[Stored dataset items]

┌──

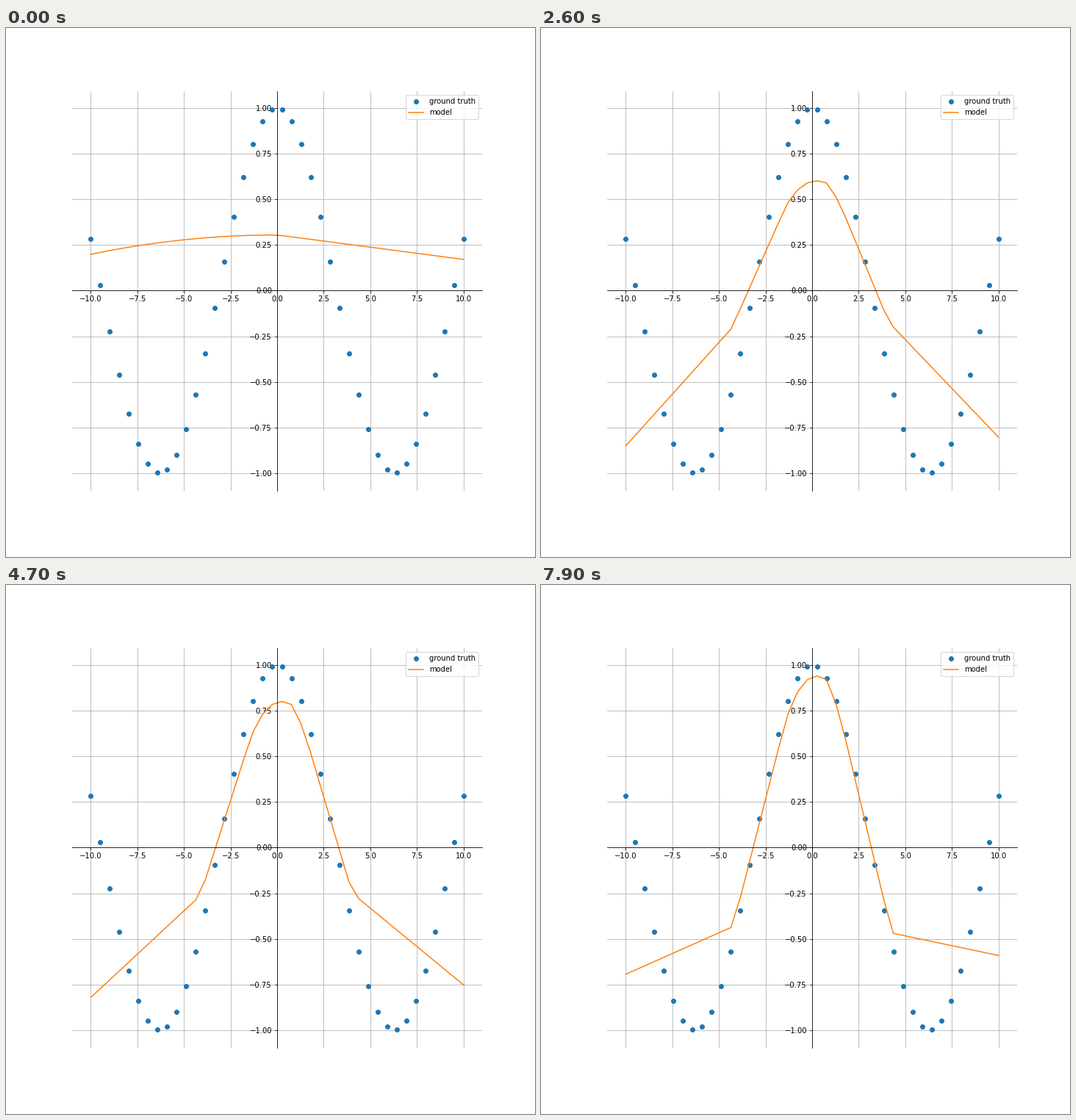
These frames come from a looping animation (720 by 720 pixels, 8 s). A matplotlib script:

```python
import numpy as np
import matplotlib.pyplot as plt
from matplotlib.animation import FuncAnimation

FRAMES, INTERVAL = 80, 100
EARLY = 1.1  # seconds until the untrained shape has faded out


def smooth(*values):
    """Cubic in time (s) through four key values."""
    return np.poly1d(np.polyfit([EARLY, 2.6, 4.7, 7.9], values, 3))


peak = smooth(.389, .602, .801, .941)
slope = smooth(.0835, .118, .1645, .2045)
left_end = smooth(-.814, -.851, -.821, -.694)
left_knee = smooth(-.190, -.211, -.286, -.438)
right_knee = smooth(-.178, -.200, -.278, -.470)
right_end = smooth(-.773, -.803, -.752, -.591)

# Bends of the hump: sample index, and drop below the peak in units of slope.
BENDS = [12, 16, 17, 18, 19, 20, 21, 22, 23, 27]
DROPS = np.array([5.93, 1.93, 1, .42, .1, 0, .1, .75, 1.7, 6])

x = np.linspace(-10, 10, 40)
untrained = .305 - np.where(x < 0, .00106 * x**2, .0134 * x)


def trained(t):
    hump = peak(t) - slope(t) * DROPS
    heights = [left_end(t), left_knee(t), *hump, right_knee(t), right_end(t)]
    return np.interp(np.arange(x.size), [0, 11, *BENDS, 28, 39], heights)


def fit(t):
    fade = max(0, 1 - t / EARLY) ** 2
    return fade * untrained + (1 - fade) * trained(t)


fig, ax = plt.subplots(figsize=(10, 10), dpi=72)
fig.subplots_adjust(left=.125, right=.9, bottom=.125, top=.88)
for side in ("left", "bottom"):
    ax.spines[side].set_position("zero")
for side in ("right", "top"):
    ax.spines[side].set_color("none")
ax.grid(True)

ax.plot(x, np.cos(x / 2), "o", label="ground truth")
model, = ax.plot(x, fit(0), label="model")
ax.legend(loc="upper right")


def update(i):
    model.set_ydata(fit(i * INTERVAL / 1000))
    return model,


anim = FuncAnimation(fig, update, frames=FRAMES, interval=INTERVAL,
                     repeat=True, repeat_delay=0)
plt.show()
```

└──

Task: Could you tally the lines in the data that contain the string "smooth" and answer with the number alone?

Solution for this problem: 7